* _YOUR TASK_: In the entries below, find the line containing "393C507 357 477" and the line containing "459Q413 471 421". Copy those two lines and everything between them exactly, and only that.
---------------
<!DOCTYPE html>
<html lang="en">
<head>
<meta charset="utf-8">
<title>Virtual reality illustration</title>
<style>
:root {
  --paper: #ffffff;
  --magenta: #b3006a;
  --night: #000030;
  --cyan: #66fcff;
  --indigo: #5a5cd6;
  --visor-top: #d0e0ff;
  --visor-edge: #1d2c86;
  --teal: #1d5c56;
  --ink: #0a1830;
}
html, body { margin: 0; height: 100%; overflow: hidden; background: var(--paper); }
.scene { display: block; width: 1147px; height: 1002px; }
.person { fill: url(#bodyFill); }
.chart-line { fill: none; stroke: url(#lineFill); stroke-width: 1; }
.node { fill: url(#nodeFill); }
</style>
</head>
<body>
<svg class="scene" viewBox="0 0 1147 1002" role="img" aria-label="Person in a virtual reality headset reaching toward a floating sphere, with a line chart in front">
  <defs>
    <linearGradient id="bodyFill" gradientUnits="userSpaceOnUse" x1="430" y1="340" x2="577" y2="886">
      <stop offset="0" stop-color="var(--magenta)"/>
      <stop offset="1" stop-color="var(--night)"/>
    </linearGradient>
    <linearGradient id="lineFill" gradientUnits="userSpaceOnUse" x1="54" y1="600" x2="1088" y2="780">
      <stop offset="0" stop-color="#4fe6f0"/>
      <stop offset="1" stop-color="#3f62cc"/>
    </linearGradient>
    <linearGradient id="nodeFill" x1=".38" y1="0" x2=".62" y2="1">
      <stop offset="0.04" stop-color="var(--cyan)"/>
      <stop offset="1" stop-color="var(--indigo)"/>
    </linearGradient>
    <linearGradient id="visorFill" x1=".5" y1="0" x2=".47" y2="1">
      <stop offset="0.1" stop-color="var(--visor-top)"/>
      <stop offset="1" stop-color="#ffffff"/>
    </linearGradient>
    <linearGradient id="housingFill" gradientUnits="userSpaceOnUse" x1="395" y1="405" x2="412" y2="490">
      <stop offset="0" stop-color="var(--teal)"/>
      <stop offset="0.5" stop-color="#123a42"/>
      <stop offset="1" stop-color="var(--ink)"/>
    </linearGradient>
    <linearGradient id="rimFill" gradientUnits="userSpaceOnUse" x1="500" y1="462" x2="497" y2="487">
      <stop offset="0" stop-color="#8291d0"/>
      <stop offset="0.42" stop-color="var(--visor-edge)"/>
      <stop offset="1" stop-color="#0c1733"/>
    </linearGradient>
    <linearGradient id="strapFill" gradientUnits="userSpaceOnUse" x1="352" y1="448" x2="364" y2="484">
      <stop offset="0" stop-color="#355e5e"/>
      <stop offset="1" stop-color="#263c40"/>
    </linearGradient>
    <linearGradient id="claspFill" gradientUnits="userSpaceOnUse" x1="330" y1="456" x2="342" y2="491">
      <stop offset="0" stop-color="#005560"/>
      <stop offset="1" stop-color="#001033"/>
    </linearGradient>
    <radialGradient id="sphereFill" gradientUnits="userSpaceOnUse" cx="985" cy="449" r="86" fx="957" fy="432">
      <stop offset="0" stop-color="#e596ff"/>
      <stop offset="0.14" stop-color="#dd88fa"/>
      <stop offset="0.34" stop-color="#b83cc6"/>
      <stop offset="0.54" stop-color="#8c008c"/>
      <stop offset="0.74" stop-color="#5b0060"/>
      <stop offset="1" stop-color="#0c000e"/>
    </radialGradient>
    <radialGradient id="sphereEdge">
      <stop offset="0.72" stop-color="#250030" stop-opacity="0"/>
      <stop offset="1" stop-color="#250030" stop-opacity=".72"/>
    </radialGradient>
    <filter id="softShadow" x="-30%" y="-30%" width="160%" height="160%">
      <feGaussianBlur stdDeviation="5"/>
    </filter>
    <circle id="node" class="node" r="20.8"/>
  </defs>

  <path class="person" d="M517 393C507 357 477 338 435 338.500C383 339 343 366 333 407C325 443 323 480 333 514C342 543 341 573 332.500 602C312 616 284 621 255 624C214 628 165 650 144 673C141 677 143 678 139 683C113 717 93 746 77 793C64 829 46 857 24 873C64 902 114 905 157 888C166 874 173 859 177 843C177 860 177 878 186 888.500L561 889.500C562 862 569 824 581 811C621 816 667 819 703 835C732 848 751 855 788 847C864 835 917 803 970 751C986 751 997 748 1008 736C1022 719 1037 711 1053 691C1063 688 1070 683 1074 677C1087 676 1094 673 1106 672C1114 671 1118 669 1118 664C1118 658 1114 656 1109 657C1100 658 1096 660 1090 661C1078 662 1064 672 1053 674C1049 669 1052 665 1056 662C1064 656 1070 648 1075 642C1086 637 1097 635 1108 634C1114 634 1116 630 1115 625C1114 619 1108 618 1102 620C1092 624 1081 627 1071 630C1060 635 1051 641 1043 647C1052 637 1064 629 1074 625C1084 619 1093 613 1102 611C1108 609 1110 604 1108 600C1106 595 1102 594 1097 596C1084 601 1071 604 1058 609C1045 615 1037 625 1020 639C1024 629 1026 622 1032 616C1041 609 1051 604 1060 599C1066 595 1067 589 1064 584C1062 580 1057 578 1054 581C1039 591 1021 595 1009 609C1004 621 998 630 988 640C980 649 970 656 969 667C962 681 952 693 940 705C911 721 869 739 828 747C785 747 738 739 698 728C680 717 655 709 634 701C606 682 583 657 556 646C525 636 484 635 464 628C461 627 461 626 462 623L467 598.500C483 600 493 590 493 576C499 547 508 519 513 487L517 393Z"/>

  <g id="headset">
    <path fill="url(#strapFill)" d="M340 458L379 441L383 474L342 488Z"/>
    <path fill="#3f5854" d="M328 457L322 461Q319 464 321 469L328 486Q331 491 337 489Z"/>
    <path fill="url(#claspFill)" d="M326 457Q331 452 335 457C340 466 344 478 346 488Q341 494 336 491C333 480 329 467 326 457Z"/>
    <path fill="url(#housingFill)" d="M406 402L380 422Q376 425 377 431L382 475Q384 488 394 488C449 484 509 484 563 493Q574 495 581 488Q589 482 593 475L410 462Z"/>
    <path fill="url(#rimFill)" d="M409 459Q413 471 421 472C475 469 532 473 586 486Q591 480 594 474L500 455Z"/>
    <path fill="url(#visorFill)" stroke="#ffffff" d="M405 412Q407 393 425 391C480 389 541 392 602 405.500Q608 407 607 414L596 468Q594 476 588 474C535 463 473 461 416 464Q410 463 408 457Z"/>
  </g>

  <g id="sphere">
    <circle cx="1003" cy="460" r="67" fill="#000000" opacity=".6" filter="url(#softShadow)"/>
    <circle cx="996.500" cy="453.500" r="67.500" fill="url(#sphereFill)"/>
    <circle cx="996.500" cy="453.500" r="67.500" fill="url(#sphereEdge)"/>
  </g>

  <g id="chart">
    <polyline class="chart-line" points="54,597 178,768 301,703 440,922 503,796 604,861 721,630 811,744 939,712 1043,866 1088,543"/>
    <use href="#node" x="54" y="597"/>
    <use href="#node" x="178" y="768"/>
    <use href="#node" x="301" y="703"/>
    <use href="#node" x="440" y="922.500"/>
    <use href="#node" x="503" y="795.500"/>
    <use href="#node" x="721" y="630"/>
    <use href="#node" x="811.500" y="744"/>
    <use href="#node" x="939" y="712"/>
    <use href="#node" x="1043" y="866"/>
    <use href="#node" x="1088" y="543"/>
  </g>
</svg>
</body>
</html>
---------------
* _OUTPUT FOR THIS EXERCISE_:
  <path class="person" d="M517 393C507 357 477 338 435 338.500C383 339 343 366 333 407C325 443 323 480 333 514C342 543 341 573 332.500 602C312 616 284 621 255 624C214 628 165 650 144 673C141 677 143 678 139 683C113 717 93 746 77 793C64 829 46 857 24 873C64 902 114 905 157 888C166 874 173 859 177 843C177 860 177 878 186 888.500L561 889.500C562 862 569 824 581 811C621 816 667 819 703 835C732 848 751 855 788 847C864 835 917 803 970 751C986 751 997 748 1008 736C1022 719 1037 711 1053 691C1063 688 1070 683 1074 677C1087 676 1094 673 1106 672C1114 671 1118 669 1118 664C1118 658 1114 656 1109 657C1100 658 1096 660 1090 661C1078 662 1064 672 1053 674C1049 669 1052 665 1056 662C1064 656 1070 648 1075 642C1086 637 1097 635 1108 634C1114 634 1116 630 1115 625C1114 619 1108 618 1102 620C1092 624 1081 627 1071 630C1060 635 1051 641 1043 647C1052 637 1064 629 1074 625C1084 619 1093 613 1102 611C1108 609 1110 604 1108 600C1106 595 1102 594 1097 596C1084 601 1071 604 1058 609C1045 615 1037 625 1020 639C1024 629 1026 622 1032 616C1041 609 1051 604 1060 599C1066 595 1067 589 1064 584C1062 580 1057 578 1054 581C1039 591 1021 595 1009 609C1004 621 998 630 988 640C980 649 970 656 969 667C962 681 952 693 940 705C911 721 869 739 828 747C785 747 738 739 698 728C680 717 655 709 634 701C606 682 583 657 556 646C525 636 484 635 464 628C461 627 461 626 462 623L467 598.500C483 600 493 590 493 576C499 547 508 519 513 487L517 393Z"/>

  <g id="headset">
    <path fill="url(#strapFill)" d="M340 458L379 441L383 474L342 488Z"/>
    <path fill="#3f5854" d="M328 457L322 461Q319 464 321 469L328 486Q331 491 337 489Z"/>
    <path fill="url(#claspFill)" d="M326 457Q331 452 335 457C340 466 344 478 346 488Q341 494 336 491C333 480 329 467 326 457Z"/>
    <path fill="url(#housingFill)" d="M406 402L380 422Q376 425 377 431L382 475Q384 488 394 488C449 484 509 484 563 493Q574 495 581 488Q589 482 593 475L410 462Z"/>
    <path fill="url(#rimFill)" d="M409 459Q413 471 421 472C475 469 532 473 586 486Q591 480 594 474L500 455Z"/>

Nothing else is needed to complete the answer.